[Exercise goal] The answer must be every line below that holds the word "height".

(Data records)
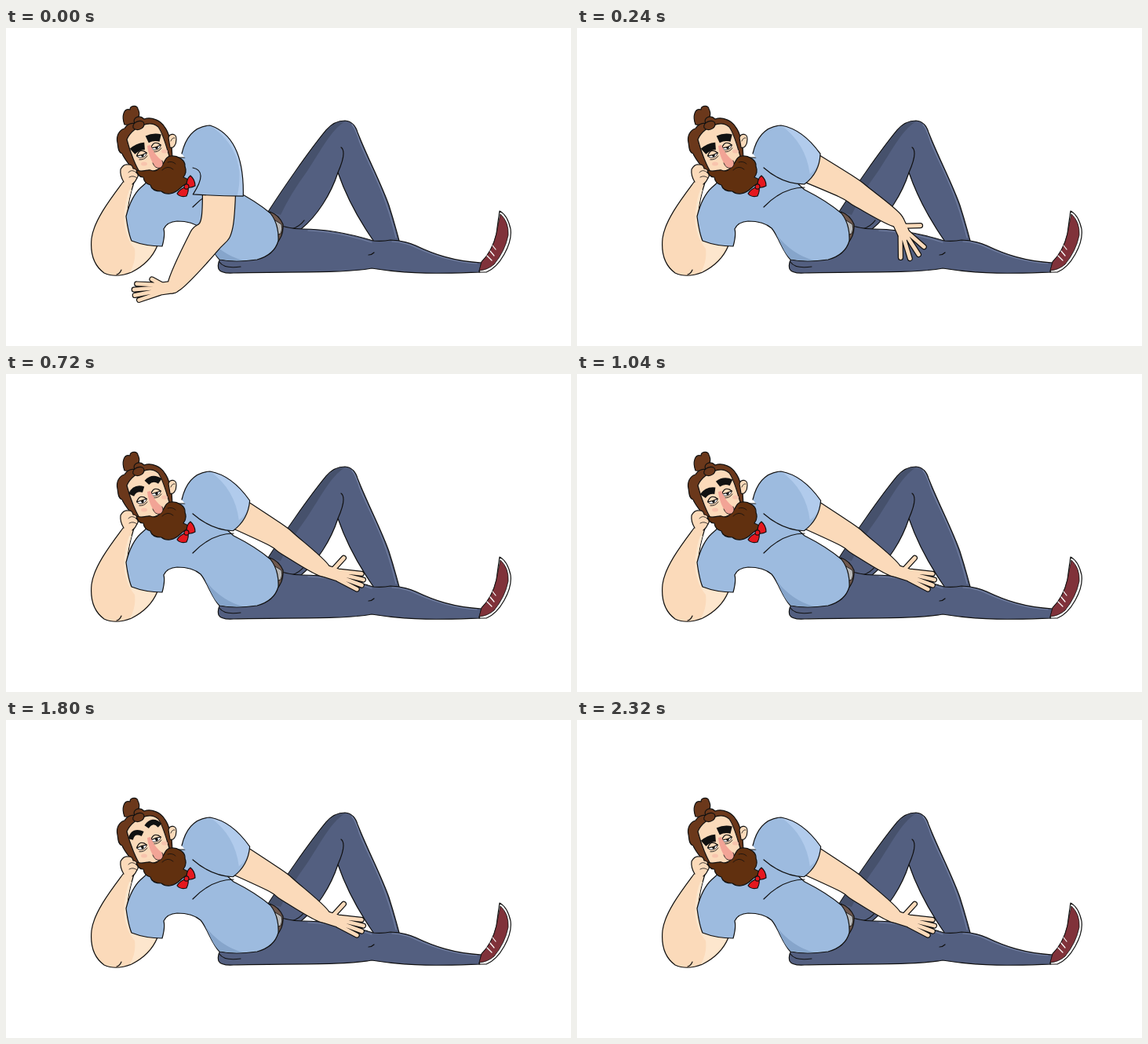
An HTML page that plays this animation: 720 by 405 pixels, repeating every 2.84 s.

```html
<!DOCTYPE html>
<html lang="en">
<head>
<meta charset="utf-8">
<title>Lounging man</title>
<style>
  html, body { margin: 0; width: 100%; height: 100%; overflow: hidden; background: #fff; }
  svg { display: block; width: 720px; height: 405px; }
  path, ellipse { stroke: #111; stroke-width: 1.2; stroke-linejoin: round; stroke-linecap: round; }
  .plain path, .plain ellipse, path.plain { stroke: none; }
  path.line { fill: none; }
  .thin { stroke-width: .8; }
  .denim { fill: #535f80; }
  .skin { fill: #fbdaba; }
  .pale { fill: #fde6cd; }
  .shirt { fill: #9dbbdf; }
  .light { fill: #b1cbec; }
  .hair { fill: #6b381b; }
  .beard { fill: #61300f; }
  .red { fill: #e5181f; }
  path.glow { fill: none; stroke: #7481a3; }
  path.hand { fill: none; stroke: #fbdaba; }
  path.rim { fill: none; stroke: #111; }
  path.brow { fill: none; stroke-linecap: butt; }
</style>
</head>
<body>
<svg viewBox="0 0 720 405">
  <defs>
    <g id="eye">
      <ellipse rx="6.3" ry="4" fill="#fff" class="thin"/>
      <ellipse cx=".5" cy="1.4" rx="1.2" ry="1.4" fill="#111"/>
      <path id="lid" class="skin"/>
      <path class="line thin" d="M-5,5.5Q1,8 6,4"/>
    </g>
    <path id="brow" class="brow"/>
  </defs>

  <!-- legs -->
  <path class="denim" d="M334,234C352,206 385,158 408,130Q418,118 432,118Q444,119 448,133C462,168 478,198 488,226Q495,248 501,271L469,272C455,252 436,222 423,184C414,212 396,240 376,256L350,262Q344,246 334,234Z"/>
  <path class="plain" fill="#46516c" d="M335,234C352,207 385,159 408,131Q418,119 432,119C414,130 402,155 384,182Q362,212 350,238Z"/>
  <path class="line" d="M423,184Q430,168 430,160Q430,154 427,152M380,245Q374,253 364,256"/>
  <path class="glow" d="M441,123Q446,129 451,146C466,182 482,205 497,267"/>
  <path class="denim" d="M345,250Q362,256 378,256C410,256 445,264 468,271Q480,272 490,270Q505,270 522,277C545,288 570,297 606,299L604,311C570,312 520,315 466,306C430,313 350,310 290,312Q274,313 271,307Q269,300 273,294Z"/>
  <path class="glow" d="M385,258C415,259 440,265 466,273M492,272Q506,272 521,279C545,290 570,298 600,300"/>
  <path class="line" d="M462,289Q466,289 469,286M272,298Q278,307 299,304"/>

  <!-- shoe -->
  <path fill="#fff" d="M603,311L606,298Q620,284 625,262Q627,246 629,233Q639,238 643,256Q645,270 635,288Q625,306 612,311Z"/>
  <path fill="#80323a" class="thin" d="M603,309L606,298Q620,284 625,262Q627,250 630,237Q641,247 640,264Q636,284 622,301Q614,308 603,309Z"/>
  <path class="line" d="M613,290L619,296M617,284L622,290M620,277L624,282" style="stroke:#fff"/>

  <!-- belt -->
  <path fill="#6f584e" d="M336,234Q348,238 353,250Q354,264 345,274L338,270Z"/>
  <path fill="#b9b9b9" class="thin" d="M343,245L351,250Q353,256 350,262L343,264Z"/>

  <!-- propping arm -->
  <path class="skin" d="M150,195C136,214 112,244 109,268Q106,298 125,312Q140,319 160,311Q184,299 193,277L165,272Q152,256 154,240Q156,218 163,197Z"/>
  <path class="pale plain" d="M157,206C147,235 148,262 164,281Q166,297 158,311Q182,298 191,278L165,272Q152,256 154,240Q155,222 160,206Z"/>
  <path class="line" d="M141,314Q145,313 147,308"/>

  <!-- torso -->
  <path class="shirt" d="M172,203C162,212 156,228 153,240Q156,262 160,271Q178,278 199,278Q203,264 201,256Q205,247 218,246Q238,246 248,255C256,264 262,285 272,295Q292,299 320,295Q342,289 347,271Q348,250 337,236Q318,220 290,206L245,165L215,165Z"/>
  <path class="plain" fill="#86a5cb" d="M251,259C258,268 262,285 272,294Q286,297 302,296Q272,288 251,259Z"/>
  <path class="line" d="M290,203Q262,203 238,228"/>

  <!-- swinging arm -->
  <path id="handRim" class="rim"/>
  <path id="palmRim" class="rim"/>
  <path id="arm" class="skin"/>
  <path id="palm" class="hand"/>
  <path id="hand" class="hand"/>
  <path id="sleeve" class="shirt plain"/>
  <path id="sleeveLight" class="light plain"/>
  <path id="sleeveLine" class="line"/>

  <!-- head -->
  <path class="hair" d="M151,123C147,112 150,102 158,104C158,98 168,98 168,103C172,110 168,118 162,124Z"/>
  <path class="hair" d="M165,184C155,172 150,165 148,160C142,158 143,150 142,146C140,138 144,130 151,128C156,120 164,121 164,122C160,114 170,110 176,116C186,112 198,119 202,126C208,133 208,140 211,150L212,166L180,186Z"/>
  <path class="skin" d="M207,140C208,133 218,134 217,142C217,149 213,154 209,152Z"/>
  <path class="line thin" d="M210,144Q212,139 215,140"/>
  <path class="skin" d="M154,142C158,132 168,126 174,124Q186,119 194,126C200,134 204,150 208,163L196,180L172,186C166,178 158,158 154,142Z"/>
  <path class="hair" d="M162,127C160,119 175,115 176,122C176,129 166,132 162,127Z"/>
  <g class="plain" fill="#f8c4ad">
    <ellipse cx="176" cy="173" rx="4" ry="2.5"/>
    <ellipse cx="202" cy="157" rx="4" ry="2.5"/>
  </g>
  <use href="#eye" transform="translate(173 161) rotate(-18)"/>
  <use href="#eye" transform="translate(191 151) rotate(-18)"/>
  <use href="#brow" transform="translate(168 152) rotate(-24)"/>
  <use href="#brow" transform="translate(188 139) rotate(-6)"/>
  <path class="beard" d="M166,181C174,184 180,180 184,181Q190,184 196,178C203,172 202,164 210,163C218,162 229,168 228,176Q231,184 226,190Q236,194 232,197Q226,200 222,204C214,212 204,213 198,208Q186,208 184,200Q176,198 175,190Q168,190 166,181Z"/>
  <path class="line thin" d="M199,181Q206,174 213,180M206,171Q212,169 216,173"/>
  <path class="plain" fill="#f2a496" d="M180,150C181,160 185,168 187,172Q190,180 197,178Q202,174 199,169C193,165 188,158 184,149Z"/>
  <path class="line thin" d="M187,172Q190,180 197,178Q202,174 199,169"/>
  <path class="skin" d="M150,196Q145,188 146,180Q150,173 155,174Q161,173 162,179Q168,180 166,184Q170,187 167,191Q165,196 161,199"/>
  <path class="line thin" d="M156,184Q160,179 166,184M157,190Q162,187 167,191"/>

  <!-- bow tie -->
  <path class="red" d="M230,200Q230,192 235,188Q241,193 241,201Q236,204 231,203Z"/>
  <path class="red" d="M230,202Q221,205 218,211Q222,216 230,214Q233,208 232,204Z"/>
  <ellipse class="red" cx="230" cy="202" rx="3" ry="3.2"/>
</svg>
<script>
const LOOP = 2840, STEP = 40, LAST = 2320;
const SHOULDER = [272, 165];
const $ = id => document.getElementById(id);
const setPath = (id, d) => $(id).setAttribute('d', d);

const mix = (a, b, k) => a + (b - a) * k;
const mixPoint = (p, q, k) => [mix(p[0], q[0], k), mix(p[1], q[1], k)];
const clamp = k => Math.max(0, Math.min(1, k));
const progress = (t, from, to) => clamp((t - from) / (to - from));
const ease = (t, from, to) => {
  const k = progress(t, from, to);
  return k * k * (3 - 2 * k);
};
const hump = (t, from, to) => Math.sin(Math.PI * progress(t, from, to));

// Point at a distance from p, in degrees clockwise from the right.
const step = (p, angle, length) => {
  const a = angle * Math.PI / 180;
  return [p[0] + length * Math.cos(a), p[1] + length * Math.sin(a)];
};

// Smooth open curve through points.
function curve(p) {
  const at = i => p[Math.max(0, Math.min(p.length - 1, i))];
  let d = 'M' + p[0];
  for (let i = 1; i < p.length; i++) {
    const [a, b, c, e] = [at(i - 2), at(i - 1), at(i), at(i + 1)];
    const c1 = [b[0] + (c[0] - a[0]) / 6, b[1] + (c[1] - a[1]) / 6];
    const c2 = [c[0] - (e[0] - b[0]) / 6, c[1] - (e[1] - b[1]) / 6];
    d += `C${c1} ${c2} ${c}`;
  }
  return d;
}

function drawStroke(id, d, width) {
  for (const [name, extra] of [[id, 0], [id + 'Rim', 2.4]]) {
    const path = $(name);
    path.setAttribute('d', d);
    path.style.strokeWidth = width + extra;
  }
}

function drawArm(swing, settle) {
  const upper = mix(92, 29, swing), fore = mix(124, 36, swing);
  const elbow = step(SHOULDER, upper, mix(82, 79, swing));
  const foreLength = mix(100, 81, swing);
  const wrist = step(elbow, fore, foreLength);
  const bulge = step(elbow, fore, foreLength * .3);
  const joints = [
    [SHOULDER, upper, 22],
    [elbow, (upper + fore) / 2, mix(21, 16, swing)],
    [bulge, fore, mix(21, 15, swing)],
    [wrist, fore, 8.5]
  ];
  const side = turn => joints.map(([p, angle, half]) => step(p, angle + turn, half));
  setPath('arm', curve([...side(-90), ...side(90).reverse()]));

  const aim = 172 - 104 * swing - 51 * settle;
  const knuckles = step(wrist, aim, 19);
  const spread = 7 + 9 * hump(swing - settle, 0, 2);
  let fingers = '';
  for (let i = -1.5; i < 2; i++) {
    const root = step(knuckles, aim + 90, i * 3.6);
    const tip = step(root, aim + i * spread, 33 - 4 * Math.abs(i));
    fingers += `M${root}L${tip}`;
  }
  const thumb = aim + mix(28, -52, swing);
  fingers += `M${step(wrist, aim, 7)}L${step(wrist, thumb, 29)}`;
  drawStroke('palm', `M${wrist}L${knuckles}`, 14.5);
  drawStroke('hand', fingers, 4.8);
  drawSleeve(upper, swing);
}

function drawSleeve(angle, swing) {
  const cuff = step(SHOULDER, angle, mix(48, 32, swing));
  const half = mix(32, 22, swing);
  const outer = step(cuff, angle - 90, half), inner = step(cuff, angle + 90, half);
  const hem = step(cuff, angle, mix(1, 10, swing));
  const crown = mixPoint([304, 139], [288, 129], swing);
  const fold = mixPoint([258, 182], [262, 199], swing);
  const outline = `M224,160Q232,126 260,124Q${crown} ${outer}Q${hem} ${inner}Q${fold} 238,178`;
  setPath('sleeve', outline);
  setPath('sleeveLine', outline);
  const seam = mixPoint(outer, inner, mix(.12, .65, swing));
  setPath('sleeveLight', `M260,124Q${crown} ${outer}Q${mixPoint(outer, hem, .7)} ${seam}Q${[crown[0] + 4, crown[1] + 18]} 260,124Z`);
}

function drawFace(raise) {
  const end = 2 - 9 * raise;
  setPath('brow', `M-8.5,${end}Q0,${-1 - 20 * raise} 8.5,${end}`);
  $('brow').style.strokeWidth = mix(9.5, 5, raise);
  setPath('lid', `M-6.6,0Q0,-9.5 6.6,0Q0,${mix(1.5, -2.5, raise)} -6.6,0Z`);
}

// Three brow wiggles, then a slow fall.
function browRaise(t) {
  const floor = .2 * progress(t, 640, 840);
  const wave = (1 - Math.cos(2 * Math.PI * (t - 640) / 400)) / 2;
  if (t < 640) return 0;
  return t < 1640 ? mix(floor, 1, wave) : (1 - progress(t, 1640, LAST)) ** 1.6;
}

function draw(t) {
  const swing = ease(t, 80, 240) - .13 * hump(t, 0, 160) + .03 * hump(t, 160, 400);
  drawArm(swing, ease(t, 240, 400));
  drawFace(browRaise(t));
}

function tick(now) {
  draw(Math.min(LAST, Math.floor(now % LOOP / STEP) * STEP));
  requestAnimationFrame(tick);
}
draw(0);
requestAnimationFrame(tick);
</script>
</body>
</html>
```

[Task result]
  html, body { margin: 0; width: 100%; height: 100%; overflow: hidden; background: #fff; }
  svg { display: block; width: 720px; height: 405px; }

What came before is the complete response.